96,844 reputation
19219396
bio website
location United States
age
visits member for 4 years, 2 months
seen 48 mins ago

I want patience and I want it now.

Also, I find that nostalgia isn't what it used to be.

Laziness is what gets me out of bed in the morning.

正宗で大根を切る。

言い出しっぺ。

Some of the smartest things people have ever said:

No language makes perfect sense. — John McWhorter

Neurosis is always a substitute for legitimate suffering. — Carl Jung

A child educated only at school is an uneducated child. — George Santayana

Tactics is knowing what to do when there is something to do. Strategy is knowing what to do when there is nothing to do. — Savielly Tartakower

One of the painful things about our time is that those who feel certainty are stupid, and those with any imagination and understanding are filled with doubt and indecision — Bertrand Russell

Every good thing that happens in your life is a gift. — Yours Truly

If you can't practice self-denial, all you're left with is denial. — Ibid.

(Note: I edited my bio for a hat.)


Jan
19
comment Please find a word that it is not grammatically correct to begin a sentence or question?
And how did you arrive at that opinion?
Jan
19
comment Please find a word that it is not grammatically correct to begin a sentence or question?
@PeterShor: Well, I think it's more likely an example of tmesis, actually, in which case the "nother" would still be part of another.
Jan
19
comment Please find a word that it is not grammatically correct to begin a sentence or question?
If, as I suspect, "nother" is an abbreviation of "another" then it could easily front a sentence.
Jan
19
comment Please find a word that it is not grammatically correct to begin a sentence or question?
@Mitch: "Gotten gains are always ill."
Jan
19
comment Please find a word that it is not grammatically correct to begin a sentence or question?
For any word X, it would be possible to say "X is a word that cannot grammatically begin a sentence." So, no.
Jan
19
comment Avoiding hyphens completely
@Andrew: Is "different to" a Britishism?

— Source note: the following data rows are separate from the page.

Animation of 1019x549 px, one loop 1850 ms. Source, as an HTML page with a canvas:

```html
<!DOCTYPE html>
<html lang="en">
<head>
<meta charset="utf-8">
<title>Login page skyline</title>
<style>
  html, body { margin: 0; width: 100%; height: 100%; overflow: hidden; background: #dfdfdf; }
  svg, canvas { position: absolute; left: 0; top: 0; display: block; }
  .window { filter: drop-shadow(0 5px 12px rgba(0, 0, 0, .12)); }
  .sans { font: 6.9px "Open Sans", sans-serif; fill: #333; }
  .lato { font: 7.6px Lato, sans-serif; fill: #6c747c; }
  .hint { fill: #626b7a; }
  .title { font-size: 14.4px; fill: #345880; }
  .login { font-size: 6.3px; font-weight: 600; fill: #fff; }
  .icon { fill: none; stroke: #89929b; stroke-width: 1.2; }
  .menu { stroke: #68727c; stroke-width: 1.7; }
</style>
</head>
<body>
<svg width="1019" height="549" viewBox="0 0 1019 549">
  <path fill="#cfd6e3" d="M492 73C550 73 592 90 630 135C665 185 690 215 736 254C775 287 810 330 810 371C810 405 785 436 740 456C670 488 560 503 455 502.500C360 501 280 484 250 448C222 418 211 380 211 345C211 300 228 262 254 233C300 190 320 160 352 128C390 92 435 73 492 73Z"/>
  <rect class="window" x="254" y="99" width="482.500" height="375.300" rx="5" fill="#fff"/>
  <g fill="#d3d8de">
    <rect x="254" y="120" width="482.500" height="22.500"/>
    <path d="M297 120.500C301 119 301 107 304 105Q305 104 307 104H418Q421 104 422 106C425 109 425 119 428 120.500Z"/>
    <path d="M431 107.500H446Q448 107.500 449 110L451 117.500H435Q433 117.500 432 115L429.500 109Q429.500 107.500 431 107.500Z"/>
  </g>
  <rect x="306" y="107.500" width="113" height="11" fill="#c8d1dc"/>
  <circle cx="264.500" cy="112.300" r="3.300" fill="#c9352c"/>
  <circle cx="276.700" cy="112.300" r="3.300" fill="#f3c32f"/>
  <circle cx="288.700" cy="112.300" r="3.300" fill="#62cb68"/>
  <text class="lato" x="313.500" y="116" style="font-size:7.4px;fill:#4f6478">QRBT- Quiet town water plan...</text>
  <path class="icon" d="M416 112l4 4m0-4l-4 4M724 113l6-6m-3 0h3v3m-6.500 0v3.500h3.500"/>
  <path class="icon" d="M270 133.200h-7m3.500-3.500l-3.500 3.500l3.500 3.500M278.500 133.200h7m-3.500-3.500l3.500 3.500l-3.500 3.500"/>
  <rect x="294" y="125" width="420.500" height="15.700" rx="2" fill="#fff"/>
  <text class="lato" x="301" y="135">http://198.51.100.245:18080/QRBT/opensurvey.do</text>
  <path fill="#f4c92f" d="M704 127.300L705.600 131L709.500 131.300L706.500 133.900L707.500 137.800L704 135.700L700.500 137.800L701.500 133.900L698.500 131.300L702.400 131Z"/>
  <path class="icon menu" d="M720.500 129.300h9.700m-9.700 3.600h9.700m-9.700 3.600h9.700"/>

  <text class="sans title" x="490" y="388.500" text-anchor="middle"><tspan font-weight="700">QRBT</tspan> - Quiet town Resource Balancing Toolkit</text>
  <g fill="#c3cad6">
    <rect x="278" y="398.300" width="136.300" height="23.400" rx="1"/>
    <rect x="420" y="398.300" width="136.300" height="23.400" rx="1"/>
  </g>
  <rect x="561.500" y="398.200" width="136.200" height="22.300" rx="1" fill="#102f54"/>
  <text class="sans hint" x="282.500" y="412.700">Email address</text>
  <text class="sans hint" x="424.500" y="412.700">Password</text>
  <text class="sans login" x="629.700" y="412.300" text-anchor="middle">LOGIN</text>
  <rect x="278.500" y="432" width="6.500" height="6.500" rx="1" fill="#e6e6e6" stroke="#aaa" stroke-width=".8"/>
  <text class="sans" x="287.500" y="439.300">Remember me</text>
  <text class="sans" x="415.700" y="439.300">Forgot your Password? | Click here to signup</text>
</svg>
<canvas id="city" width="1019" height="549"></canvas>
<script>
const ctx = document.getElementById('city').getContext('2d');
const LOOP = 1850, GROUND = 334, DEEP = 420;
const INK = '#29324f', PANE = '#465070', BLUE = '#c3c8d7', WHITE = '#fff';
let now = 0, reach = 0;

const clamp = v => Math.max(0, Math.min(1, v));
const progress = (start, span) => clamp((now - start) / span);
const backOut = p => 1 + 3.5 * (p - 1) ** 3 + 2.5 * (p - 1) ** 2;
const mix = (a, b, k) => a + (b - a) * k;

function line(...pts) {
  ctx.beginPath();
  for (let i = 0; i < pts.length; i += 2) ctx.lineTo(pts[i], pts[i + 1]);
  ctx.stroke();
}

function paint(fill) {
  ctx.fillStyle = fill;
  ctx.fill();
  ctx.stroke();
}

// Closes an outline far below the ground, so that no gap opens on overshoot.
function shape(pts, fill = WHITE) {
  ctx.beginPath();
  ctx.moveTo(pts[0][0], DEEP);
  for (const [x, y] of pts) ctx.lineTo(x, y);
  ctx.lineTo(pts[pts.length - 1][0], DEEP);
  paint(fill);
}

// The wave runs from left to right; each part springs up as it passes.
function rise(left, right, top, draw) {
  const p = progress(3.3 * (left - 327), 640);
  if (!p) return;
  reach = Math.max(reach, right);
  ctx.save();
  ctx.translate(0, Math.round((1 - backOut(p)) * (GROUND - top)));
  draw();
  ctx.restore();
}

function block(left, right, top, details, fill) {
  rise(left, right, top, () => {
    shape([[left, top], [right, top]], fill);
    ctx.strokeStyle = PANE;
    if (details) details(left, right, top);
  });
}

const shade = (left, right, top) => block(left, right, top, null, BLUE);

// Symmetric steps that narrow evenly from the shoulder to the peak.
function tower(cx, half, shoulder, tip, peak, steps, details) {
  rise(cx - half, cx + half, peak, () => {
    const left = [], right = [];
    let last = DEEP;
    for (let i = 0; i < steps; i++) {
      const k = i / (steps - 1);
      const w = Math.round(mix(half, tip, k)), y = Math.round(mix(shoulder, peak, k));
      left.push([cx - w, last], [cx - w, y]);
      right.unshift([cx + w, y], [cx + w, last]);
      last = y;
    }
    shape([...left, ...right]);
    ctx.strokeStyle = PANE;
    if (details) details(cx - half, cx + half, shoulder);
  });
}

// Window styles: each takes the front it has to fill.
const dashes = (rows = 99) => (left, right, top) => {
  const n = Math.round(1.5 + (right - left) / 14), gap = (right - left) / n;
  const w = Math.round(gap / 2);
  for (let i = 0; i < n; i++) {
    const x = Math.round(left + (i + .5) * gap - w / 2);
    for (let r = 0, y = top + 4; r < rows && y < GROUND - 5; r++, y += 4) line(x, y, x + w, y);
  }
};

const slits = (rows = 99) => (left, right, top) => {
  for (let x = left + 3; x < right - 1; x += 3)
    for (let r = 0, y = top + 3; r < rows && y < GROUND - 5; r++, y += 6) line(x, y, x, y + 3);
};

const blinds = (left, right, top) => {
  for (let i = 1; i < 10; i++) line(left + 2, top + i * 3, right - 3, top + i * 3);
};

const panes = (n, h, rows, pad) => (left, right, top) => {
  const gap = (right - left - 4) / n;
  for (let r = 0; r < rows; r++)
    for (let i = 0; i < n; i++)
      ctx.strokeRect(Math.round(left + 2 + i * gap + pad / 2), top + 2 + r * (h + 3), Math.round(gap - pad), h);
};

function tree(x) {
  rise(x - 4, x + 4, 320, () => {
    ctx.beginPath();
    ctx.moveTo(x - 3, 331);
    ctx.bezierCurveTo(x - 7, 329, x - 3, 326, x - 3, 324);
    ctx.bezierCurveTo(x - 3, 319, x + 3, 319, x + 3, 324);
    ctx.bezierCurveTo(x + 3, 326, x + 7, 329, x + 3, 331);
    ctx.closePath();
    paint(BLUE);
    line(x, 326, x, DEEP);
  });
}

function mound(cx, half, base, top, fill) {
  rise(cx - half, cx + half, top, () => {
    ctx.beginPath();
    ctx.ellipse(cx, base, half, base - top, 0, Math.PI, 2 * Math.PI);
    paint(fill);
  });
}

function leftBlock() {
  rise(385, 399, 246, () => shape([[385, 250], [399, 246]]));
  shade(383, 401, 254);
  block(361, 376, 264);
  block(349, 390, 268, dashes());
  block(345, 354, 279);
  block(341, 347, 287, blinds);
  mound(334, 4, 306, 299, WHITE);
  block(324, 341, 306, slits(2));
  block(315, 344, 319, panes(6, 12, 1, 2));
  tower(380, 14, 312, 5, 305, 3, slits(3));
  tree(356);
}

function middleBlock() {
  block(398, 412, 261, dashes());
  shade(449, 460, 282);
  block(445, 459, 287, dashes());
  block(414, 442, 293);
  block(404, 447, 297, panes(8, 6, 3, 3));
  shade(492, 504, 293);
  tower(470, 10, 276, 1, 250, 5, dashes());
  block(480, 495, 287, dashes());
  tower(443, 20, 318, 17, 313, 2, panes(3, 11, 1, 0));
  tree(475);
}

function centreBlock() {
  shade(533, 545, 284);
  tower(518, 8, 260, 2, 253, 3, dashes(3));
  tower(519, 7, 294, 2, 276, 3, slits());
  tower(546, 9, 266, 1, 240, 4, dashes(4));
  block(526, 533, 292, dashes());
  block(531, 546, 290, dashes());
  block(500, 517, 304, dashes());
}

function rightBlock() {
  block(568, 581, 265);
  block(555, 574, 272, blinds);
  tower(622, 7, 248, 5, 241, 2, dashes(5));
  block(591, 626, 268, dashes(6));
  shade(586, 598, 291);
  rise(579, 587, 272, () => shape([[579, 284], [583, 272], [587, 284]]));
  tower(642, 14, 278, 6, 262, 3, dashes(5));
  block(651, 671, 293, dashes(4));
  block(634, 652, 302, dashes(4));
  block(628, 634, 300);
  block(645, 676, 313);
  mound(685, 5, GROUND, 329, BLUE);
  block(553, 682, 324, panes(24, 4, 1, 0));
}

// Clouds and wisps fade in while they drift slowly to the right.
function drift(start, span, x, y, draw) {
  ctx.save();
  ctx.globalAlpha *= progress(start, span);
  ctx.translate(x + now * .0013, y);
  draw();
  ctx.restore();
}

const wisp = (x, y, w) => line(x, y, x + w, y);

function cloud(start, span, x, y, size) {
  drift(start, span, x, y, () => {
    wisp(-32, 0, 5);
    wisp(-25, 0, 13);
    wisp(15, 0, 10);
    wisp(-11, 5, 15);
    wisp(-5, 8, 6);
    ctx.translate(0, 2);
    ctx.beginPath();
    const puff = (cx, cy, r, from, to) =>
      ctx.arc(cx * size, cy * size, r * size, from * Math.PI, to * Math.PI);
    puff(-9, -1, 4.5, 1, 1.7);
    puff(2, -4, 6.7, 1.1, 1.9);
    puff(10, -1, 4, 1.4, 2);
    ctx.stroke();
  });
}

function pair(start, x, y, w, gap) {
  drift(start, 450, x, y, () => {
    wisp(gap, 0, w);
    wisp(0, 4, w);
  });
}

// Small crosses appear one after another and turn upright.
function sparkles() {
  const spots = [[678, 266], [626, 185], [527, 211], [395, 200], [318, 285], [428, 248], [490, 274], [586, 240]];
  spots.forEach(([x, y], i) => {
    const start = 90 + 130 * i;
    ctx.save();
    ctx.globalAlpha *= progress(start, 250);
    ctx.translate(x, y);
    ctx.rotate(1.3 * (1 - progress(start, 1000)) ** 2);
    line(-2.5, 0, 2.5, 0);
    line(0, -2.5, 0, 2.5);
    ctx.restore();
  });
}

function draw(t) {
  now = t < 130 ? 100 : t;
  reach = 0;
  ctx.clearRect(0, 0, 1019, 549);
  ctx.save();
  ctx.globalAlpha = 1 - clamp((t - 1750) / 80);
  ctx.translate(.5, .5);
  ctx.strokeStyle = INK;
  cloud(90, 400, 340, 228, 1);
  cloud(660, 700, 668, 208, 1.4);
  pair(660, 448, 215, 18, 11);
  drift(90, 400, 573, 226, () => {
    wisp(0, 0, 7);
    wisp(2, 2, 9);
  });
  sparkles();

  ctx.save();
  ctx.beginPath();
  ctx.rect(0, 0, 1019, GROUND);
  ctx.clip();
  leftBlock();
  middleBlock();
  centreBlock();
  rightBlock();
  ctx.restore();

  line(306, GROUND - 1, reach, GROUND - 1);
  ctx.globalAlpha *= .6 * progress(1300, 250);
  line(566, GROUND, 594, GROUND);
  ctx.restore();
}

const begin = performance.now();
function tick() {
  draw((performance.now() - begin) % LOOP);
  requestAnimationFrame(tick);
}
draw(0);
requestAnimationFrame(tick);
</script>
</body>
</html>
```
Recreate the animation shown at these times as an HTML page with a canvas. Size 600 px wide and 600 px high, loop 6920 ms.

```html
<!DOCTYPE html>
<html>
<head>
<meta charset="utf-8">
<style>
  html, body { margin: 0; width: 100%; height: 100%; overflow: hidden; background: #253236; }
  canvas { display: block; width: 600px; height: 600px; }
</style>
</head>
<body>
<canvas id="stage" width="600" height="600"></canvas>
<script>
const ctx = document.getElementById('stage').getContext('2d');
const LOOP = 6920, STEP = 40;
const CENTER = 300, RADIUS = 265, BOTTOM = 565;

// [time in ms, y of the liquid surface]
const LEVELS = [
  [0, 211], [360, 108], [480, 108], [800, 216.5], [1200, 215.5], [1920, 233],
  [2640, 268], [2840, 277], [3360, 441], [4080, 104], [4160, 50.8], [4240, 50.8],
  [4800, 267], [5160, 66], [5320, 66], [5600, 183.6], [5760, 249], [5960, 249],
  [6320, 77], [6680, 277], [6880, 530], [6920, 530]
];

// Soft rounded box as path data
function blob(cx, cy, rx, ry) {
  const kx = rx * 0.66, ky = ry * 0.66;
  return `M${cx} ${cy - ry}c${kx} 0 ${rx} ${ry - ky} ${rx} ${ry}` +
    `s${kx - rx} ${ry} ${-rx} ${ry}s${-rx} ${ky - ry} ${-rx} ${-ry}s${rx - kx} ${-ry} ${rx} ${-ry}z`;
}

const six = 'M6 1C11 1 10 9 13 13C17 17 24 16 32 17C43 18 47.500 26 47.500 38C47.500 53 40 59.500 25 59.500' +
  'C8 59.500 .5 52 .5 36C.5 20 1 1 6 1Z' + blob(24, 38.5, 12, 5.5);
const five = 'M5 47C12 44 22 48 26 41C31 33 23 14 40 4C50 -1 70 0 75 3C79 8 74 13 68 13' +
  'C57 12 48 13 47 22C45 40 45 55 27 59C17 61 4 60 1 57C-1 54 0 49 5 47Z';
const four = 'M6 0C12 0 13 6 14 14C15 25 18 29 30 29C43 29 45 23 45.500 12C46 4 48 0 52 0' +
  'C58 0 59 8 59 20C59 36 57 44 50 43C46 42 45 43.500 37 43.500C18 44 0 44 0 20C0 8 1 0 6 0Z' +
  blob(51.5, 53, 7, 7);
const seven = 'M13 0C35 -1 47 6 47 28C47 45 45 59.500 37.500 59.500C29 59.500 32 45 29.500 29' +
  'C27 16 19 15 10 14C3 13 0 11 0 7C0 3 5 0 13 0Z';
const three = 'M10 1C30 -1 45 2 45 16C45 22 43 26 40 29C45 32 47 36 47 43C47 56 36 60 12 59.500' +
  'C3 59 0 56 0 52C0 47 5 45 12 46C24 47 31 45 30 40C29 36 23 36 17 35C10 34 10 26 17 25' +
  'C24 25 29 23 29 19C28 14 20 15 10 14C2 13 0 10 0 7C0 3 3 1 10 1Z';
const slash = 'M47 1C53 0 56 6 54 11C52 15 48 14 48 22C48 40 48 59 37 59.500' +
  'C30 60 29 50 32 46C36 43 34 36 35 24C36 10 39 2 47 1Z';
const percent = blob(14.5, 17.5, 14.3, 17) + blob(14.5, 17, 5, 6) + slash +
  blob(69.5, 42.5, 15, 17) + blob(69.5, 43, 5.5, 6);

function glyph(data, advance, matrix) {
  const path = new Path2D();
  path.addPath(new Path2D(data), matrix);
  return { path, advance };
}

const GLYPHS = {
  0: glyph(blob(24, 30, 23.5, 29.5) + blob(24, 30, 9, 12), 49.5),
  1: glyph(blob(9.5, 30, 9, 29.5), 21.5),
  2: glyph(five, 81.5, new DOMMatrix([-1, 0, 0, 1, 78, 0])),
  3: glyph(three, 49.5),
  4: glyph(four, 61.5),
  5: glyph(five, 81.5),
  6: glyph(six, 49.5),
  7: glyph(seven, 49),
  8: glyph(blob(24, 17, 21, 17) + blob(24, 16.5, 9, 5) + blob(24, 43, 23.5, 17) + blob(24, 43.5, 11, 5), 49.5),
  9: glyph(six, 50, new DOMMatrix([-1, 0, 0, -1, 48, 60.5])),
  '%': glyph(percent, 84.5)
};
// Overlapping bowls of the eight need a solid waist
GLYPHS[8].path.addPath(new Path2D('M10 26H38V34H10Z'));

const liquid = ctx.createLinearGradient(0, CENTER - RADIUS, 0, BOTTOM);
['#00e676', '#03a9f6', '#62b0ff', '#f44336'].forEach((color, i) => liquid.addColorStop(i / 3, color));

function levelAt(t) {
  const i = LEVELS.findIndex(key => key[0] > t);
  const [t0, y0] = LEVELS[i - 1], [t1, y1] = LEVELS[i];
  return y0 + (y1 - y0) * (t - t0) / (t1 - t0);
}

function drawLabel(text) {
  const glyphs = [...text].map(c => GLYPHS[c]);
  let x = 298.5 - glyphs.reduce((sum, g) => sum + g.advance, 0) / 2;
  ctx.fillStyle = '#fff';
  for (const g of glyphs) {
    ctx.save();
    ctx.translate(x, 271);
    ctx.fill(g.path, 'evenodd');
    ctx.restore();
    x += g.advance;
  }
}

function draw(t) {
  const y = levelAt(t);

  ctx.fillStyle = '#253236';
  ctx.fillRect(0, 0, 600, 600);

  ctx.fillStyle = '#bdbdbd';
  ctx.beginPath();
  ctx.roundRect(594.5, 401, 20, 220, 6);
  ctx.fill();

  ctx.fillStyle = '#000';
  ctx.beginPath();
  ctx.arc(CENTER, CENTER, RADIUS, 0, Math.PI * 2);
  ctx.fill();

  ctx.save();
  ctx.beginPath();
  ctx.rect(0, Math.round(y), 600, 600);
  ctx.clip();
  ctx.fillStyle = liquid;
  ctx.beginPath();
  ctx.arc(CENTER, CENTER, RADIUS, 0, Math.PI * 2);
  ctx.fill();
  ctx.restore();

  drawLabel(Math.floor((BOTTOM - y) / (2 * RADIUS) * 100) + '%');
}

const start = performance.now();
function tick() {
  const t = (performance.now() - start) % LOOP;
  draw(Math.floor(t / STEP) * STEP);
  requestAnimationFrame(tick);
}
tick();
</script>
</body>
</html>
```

I only ever hear "different from" or "different than".
Jan
19
comment The Copyeditor's Handbook says this is not a suspended compound
This handbook needs to be taken with a grain of salt. If you need to be governed by some outside ruling, follow it. Otherwise use your own judgment.
Jan
18
comment Our hope and prayer is/are?
The usual expression involves the plural: "hopes and prayers." So you would use the plural copula.
Jan
18
comment Repeating determiners: “the X and (the) Y”
I don't think it's that cut and dried. You'd have to use more words to clear up the ambiguity.
Jan
18
comment Repeating determiners: “the X and (the) Y”
I don't see how, when splitting into two noun phrases, the verb doesn't apply to both. If it doesn't, the first noun phrase lacks a verb.
Jan
18
comment Repeating determiners: “the X and (the) Y”
Unless you desire to stress each item: "The table and the chairs are damaged." In that case you'd probably give a vocal stress to and.
Jan
18
comment Are you sure to delete or are you sure you want to delete
"Are you sure you want to delete this item?" would be correct. The other asks if someone is certain to delete something, and says nothing about choice.
Jan
18
comment shipment has been lost vs ~is missing
Both are. They mean different things. The first sentence implies that the shipment may yet be found, while the second leaves open no such possibility.
Jan
18
comment logic of a since-clause that leads to the idea of the main clause as a reason
If it is uniquely identifiable to the hearer, would that not also make it familiar?
Jan
18
revised logic of a since-clause that leads to the idea of the main clause as a reason
edited body
Jan
17
answered An expression that is the opposite of Mortons's fork
Jan
17
comment usage of the term “former” to apply to the dead
@Rye123: You don't have to call any attention to the fact that historical figures are dead, except if that fact may be news to the listener. We normally don't feel obliged to specify that Julius Caesar, Jan van Eyck, Henry VIII or FDR are dead.
Jan
17
comment usage of the term “former” to apply to the dead
@HotLicks: We should be so lucky.
Jan
17
comment usage of the term “former” to apply to the dead
Unfortunately, it's a bit too late to say "the late president Franklin Delano Roosevelt." That is reserved for the recently deceased.
Jan
17
answered A word for a collection of unorganized and unrelated little things